Blockchain Beach attended UCLA Cyber Days in February and I had the chance to speak with Greg Gilman, Co-Founder of Science, a venture capital firm based in Santa Monica, CA. What’s notable about this firm is that after being early investors in companies like Dollar Shave Club, they recently raised a venture round using an ICO for a Security Token. Owning the Science Token gives investors the value of underlying investments that the fund makes into other Blockchain companies and ICOs.
With Greg having gone through a Security Token sale, I asked him a few questions about what he learned and what he expects to happen with his tokens:
Blockchain Beach: Can Security Tokens convert into Utility Tokens?
Greg Gilman: The SEC is stepping up their rhetoric on regulations. All exchanges would have to immediately drop Utility Tokens that are regulated into Securities.
(A company) may have conducted a Security sale incorrectly, but once the Tokens are operational in a system, it has Utility. It should revert back to a Utility, but that’s unclear.
BB: Does you see Tzero as being the exchange for Security Tokens?
GG: Yes and I plan for Science to be listed. Science is currently an ERC-20 token.
BB: What’s the role of Polymath (POLY)?
GG: Polymath is a platform that allows companies to create a Security Token within their issuance platform and build safeguards in from sale to resale, etc.
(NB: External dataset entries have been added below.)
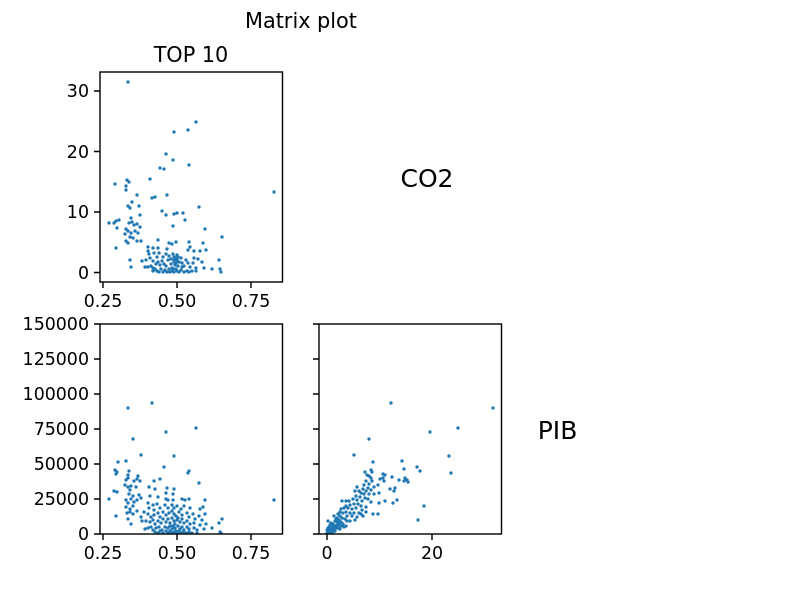
<!DOCTYPE html>
<html lang="en">
<head>
<meta charset="utf-8">
<title>Matrix plot</title>
<style>
:root { --paper: #fff; --ink: #000; --dot: #1f77b4; }
* { box-sizing: border-box; }
html, body { margin: 0; overflow: hidden; background: var(--paper); }
.figure { position: relative; width: 801px; height: 600px; overflow: hidden; color: var(--ink); font: 17.4px/20px "DejaVu Sans", sans-serif; }
.plots { position: absolute; left: 0; top: 0; }
.axes { fill: none; stroke: var(--ink); stroke-width: 1.4; }
.dots { fill: none; stroke: var(--dot); stroke-width: 3.5; stroke-linecap: round; }
h1, h2, p { position: absolute; margin: 0; font-weight: 400; white-space: nowrap; transform: translate(-50%, -50%); }
h1, .column-title { font-size: 20.8px; }
h1 { left: 301px; top: 21px; }
.column-title { left: 191px; top: 55px; }
.variable { font-size: 25px; }
.co2 { left: 427px; top: 179px; }
.pib { left: 557.5px; top: 431px; }
.y-scale { position: absolute; left: 0; width: 89px; display: flex; flex-direction: column; justify-content: space-between; text-align: right; }
.y-scale.top { top: 81px; height: 202px; }
.y-scale.bottom { top: 314px; height: 230px; }
.x-scale { position: absolute; display: flex; justify-content: space-between; text-align: center; }
.x-scale span { width: 50px; }
.x-scale.top { left: 78px; top: 291px; width: 198px; }
.x-scale.bottom { left: 78px; top: 543px; width: 198px; }
.x-scale.right { left: 302px; top: 543px; width: 155px; }
</style>
</head>
<body>
<main class="figure">
  <h1>Matrix plot</h1>
  <h2 class="column-title">TOP 10</h2>
  <p class="variable co2">CO2</p>
  <p class="variable pib">PIB</p>

  <div class="y-scale top"><span>30</span><span>20</span><span>10</span><span>0</span></div>
  <div class="x-scale top"><span>0.25</span><span>0.50</span><span>0.75</span></div>
  <div class="y-scale bottom"><span>150000</span><span>125000</span><span>100000</span><span>75000</span><span>50000</span><span>25000</span><span>0</span></div>
  <div class="x-scale bottom"><span>0.25</span><span>0.50</span><span>0.75</span></div>
  <div class="x-scale right"><span>0</span><span>20</span></div>

  <svg class="plots" width="801" height="600" viewBox="0 0 801 600" role="img" aria-label="Scatter plots of TOP 10, CO2 and PIB">
    <defs>
      <clipPath id="co2-top10-area"><rect x="100" y="72" width="182.5" height="210"/></clipPath>
      <clipPath id="pib-top10-area"><rect x="100" y="324" width="182.5" height="210"/></clipPath>
      <clipPath id="pib-co2-area"><rect x="319" y="324" width="182.5" height="210"/></clipPath>
      <path id="x-ticks" d="M103 0v6M177 0v6M251 0v6"/>
      <path id="pib-ticks" d="M0 324h-6M0 359h-6M0 394h-6M0 429h-6M0 464h-6M0 499h-6M0 534h-6"/>
    </defs>

    <g class="dots" clip-path="url(#co2-top10-area)">
      <path d="M128 82h0M196 122h0M188 130h0M174 132h0M166 154h0M173 160h0M189 165h0M160 168h0M164 169h0M150 179h0M127 180h0M129 182h0M115 184h0M126 186h0M126 190h0M274 192h0M137 195h0M167 195h0M155 197h0M152 198h0M132 202h0M128 206h0M130 208h0M139 206h0M199 207h0M162 211h0M140 215h0M166 215h0M174 214h0M177 213h0M183 213h0M185 220h0M173 226h0M205 229h0M222 237h0"/>
      <path d="M109 223h0M114 223h0M116 221h0M119 220h0M117 228h0M131 218h0M129 223h0M132 222h0M134 225h0M137 224h0M140 227h0M126 229h0M125 234h0M128 231h0M131 233h0M130 237h0M135 231h0M138 233h0M128 243h0M133 238h0M137 241h0M141 241h0M126 241h0M116 248h0M130 260h0M131 267h0M142 261h0"/>
      <path d="M158 240h0M169 243h0M172 244h0M176 242h0M189 242h0M203 243h0M148 247h0M153 248h0M158 248h0M190 247h0M188 250h0M194 251h0M200 251h0M206 250h0M148 251h0M149 254h0M154 253h0M159 253h0M167 249h0M166 254h0M163 257h0M157 257h0M150 258h0M153 261h0M146 260h0M145 267h0M148 267h0M151 266h0M153 268h0M156 264h0M158 262h0M160 265h0M162 261h0M164 264h0M166 266h0M168 260h0M169 256h0M171 259h0M171 264h0M173 254h0M172 268h0M174 257h0M174 260h0M174 262h0M175 265h0M176 258h0M177 255h0M177 260h0M176 263h0M178 257h0M178 266h0M179 262h0M181 258h0M182 263h0M184 266h0M186 260h0M188 263h0M190 267h0M194 258h0M193 263h0M198 259h0M202 262h0M196 268h0M204 268h0M212 269h0M219 260h0M220 269h0M221 272h0"/>
      <path d="M153 271h0M155 269h0M157 271h0M159 272h0M161 269h0M163 272h0M165 270h0M167 272h0M169 269h0M170 272h0M172 271h0M173 269h0M174 272h0M176 269h0M177 271h0M179 272h0M181 270h0M182 267h0M184 272h0M187 271h0M189 272h0M192 271h0M196 271h0"/>
    </g>

    <g class="dots" clip-path="url(#pib-top10-area)">
      <path d="M152 403h0M128 408h0M196 428h0M166 432h0M133 439h0M141 455h0M174 456h0M118 462h0M126 461h0M164 467h0M115 470h0M117 472h0M116 474h0M129 471h0M128 475h0M189 471h0M188 473h0M128 478h0M138 476h0M137 479h0M160 479h0M126 480h0M134 481h0M140 481h0M154 481h0M199 483h0M109 499h0M114 491h0M117 492h0M274 500h0M116 516h0"/>
      <path d="M125 485h0M128 487h0M131 486h0M130 490h0M136 487h0M149 487h0M155 489h0M167 488h0M174 489h0M166 493h0M173 494h0M139 495h0M129 494h0M133 496h0M126 500h0M128 503h0M131 499h0M134 502h0M137 500h0M141 498h0M150 496h0M158 497h0M166 499h0M168 500h0M173 500h0M182 499h0M185 500h0M189 499h0M205 500h0M203 507h0M126 507h0M130 509h0M133 506h0M127 513h0M130 512h0M133 514h0M137 511h0M141 517h0M128 519h0M131 524h0M142 521h0M144 512h0M148 503h0M149 508h0M153 505h0M154 510h0M157 504h0M160 508h0M165 505h0M168 508h0M172 505h0M174 508h0M177 506h0M181 509h0M184 506h0M190 508h0M200 509h0M193 514h0M199 516h0M205 514h0M222 519h0M219 523h0M212 528h0M220 532h0M221 533h0"/>
      <path d="M148 514h0M151 517h0M154 515h0M158 513h0M160 517h0M163 512h0M166 515h0M169 513h0M172 511h0M174 514h0M176 516h0M179 512h0M182 515h0M187 513h0M189 517h0M195 519h0M202 520h0M146 521h0M150 522h0M153 520h0M155 524h0M158 521h0M161 523h0M163 519h0M166 522h0M168 519h0M170 523h0M172 518h0M174 521h0M175 524h0M177 520h0M178 518h0M180 522h0M182 519h0M184 523h0M187 521h0M190 524h0M194 523h0M200 525h0M206 524h0M145 529h0M148 528h0M151 527h0M153 530h0M156 528h0M159 527h0M162 530h0M165 527h0M168 528h0M170 526h0M172 529h0M173 526h0M175 528h0M176 531h0M178 526h0M180 529h0M182 527h0M184 530h0M187 527h0M189 529h0M194 528h0M197 530h0M204 529h0"/>
      <path d="M155 532h0M158 533h0M160 531h0M163 533h0M166 531h0M168 533h0M170 531h0M172 533h0M174 532h0M177 533h0M179 531h0M181 533h0M183 532h0M186 533h0M189 532h0M192 533h0M197 533h0"/>
    </g>

    <g class="dots" clip-path="url(#pib-co2-area)">
      <path d="M391 403h0M493 408h0M458 428h0M430 432h0M369 439h0M354 455h0M449 456h0M373 462h0M402 461h0M417 467h0M420 471h0M451 473h0M404 469h0M371 470h0M372 472h0M383 474h0M385 475h0M383 478h0M380 479h0M392 477h0M405 478h0M407 480h0M404 481h0M408 482h0M399 480h0M384 481h0M378 485h0M395 488h0M394 491h0M390 489h0M424 506h0M418 520h0M393 503h0M379 503h0M397 500h0M385 501h0"/>
      <path d="M365 472h0M367 475h0M369 476h0M371 478h0M366 481h0M364 485h0M369 484h0M372 481h0M374 487h0M368 488h0M363 489h0M366 491h0M371 490h0M361 493h0M357 487h0M359 491h0M355 491h0M364 494h0M369 494h0M374 494h0M379 493h0M356 496h0M353 499h0M360 497h0M365 498h0M349 501h0M346 501h0M342 501h0M357 500h0M362 501h0M368 499h0M371 502h0M373 514h0M378 514h0M366 507h0M361 506h0M358 504h0M354 504h0M350 505h0M346 506h0M356 508h0M362 510h0M352 509h0M348 508h0M344 508h0M341 509h0M359 513h0M354 513h0M366 512h0M350 513h0M346 512h0M347 516h0M352 516h0M357 517h0M363 516h0M346 526h0M350 521h0M355 520h0M361 514h0"/>
      <path d="M328 521h0M334 516h0M338 514h0M340 512h0M343 513h0M337 518h0M340 516h0M342 518h0M345 519h0M335 521h0M337 522h0M339 520h0M341 522h0M343 524h0M347 521h0M331 523h0M333 524h0M335 526h0M337 525h0M339 524h0M341 526h0M344 527h0M330 525h0M332 527h0M334 529h0M336 528h0M338 528h0M340 529h0M329 527h0M331 529h0M328 528h0M329 530h0M327 530h0M331 531h0M333 531h0M328 532h0M327 533h0M329 532h0M330 533h0M332 533h0M335 531h0M338 525h0M339 522h0M336 519h0"/>
    </g>

    <g class="axes">
      <rect x="100" y="72" width="182.5" height="210"/>
      <use href="#x-ticks" y="282"/>
      <path d="M100 91h-6M100 151.5h-6M100 212h-6M100 272.5h-6"/>
      <rect x="100" y="324" width="182.5" height="210"/>
      <use href="#x-ticks" y="534"/>
      <use href="#pib-ticks" x="100"/>
      <rect x="319" y="324" width="182.5" height="210"/>
      <path d="M327 534v6M432 534v6"/>
      <use href="#pib-ticks" x="319"/>
    </g>
  </svg>
</main>
</body>
</html>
For Science, US Token holders are locked in wallets for a year and Tokenhub was able to facilitate that. After the year is up, we need to be able to control resale and Polymath can help with that. For example, if a non-accredited US investor were to buy our Security Token on the open market, Science could get in trouble for that. Polymath can ensure that the Tokens are only able to be transferred to specified wallets, among other safeguards.
BB: Who can hold security tokens?
GG: Tokenhub told us how to structure our sale for US investors in compliance with Securities Act Rule 144. The challenge is how to know if Non-US holders sell to US Holders and Polymath may be that solution.
This was interesting to hear because it points out a misconception that seems to be prevalent with people I speak to. The SEC is believed by many to be the governing regulator when it comes to Blockchain companies and there are some that think the SEC will rule that all Tokens to be Securities.
The SEC has been able to make the most noise and shut down ICOs (Centra being the latest) because they are the governing body when it comes to the issuance of investment products. Stopping an ICO in progress is a lot easier than backward regulating a company that is using a Token and showing utility — Ethereum was an ICO, but I don’t think they should be shut down now for selling an unregistered security.
As we’ve written before, the CFTC has governance over the Futures Markets and Chairman Giancarlo has stated that gives them insight into the underlying spot markets (brokers like Coinbase and exchanges like Bittrex or Binance). There’s also FINCEN, FINRA, and a number of others that are going to have their say before all is said and done.
It’s also important to note that all of these regulator agencies focus on enforcement, not law making. That is the main reason that they are trying to use exiting regulations on the Blockchain Industry, rather than creating new ones. New legislation would come from congress or legal precedent can be set via new case law, both which will take months, if not years.
Note: Again, this interview happened two months ago, so do not take this as legal or financial advice. The author and Blockchain Beach are not legal or investment professionals, but made an editorial decision to publish this information now, with the current state of regulation still unclear.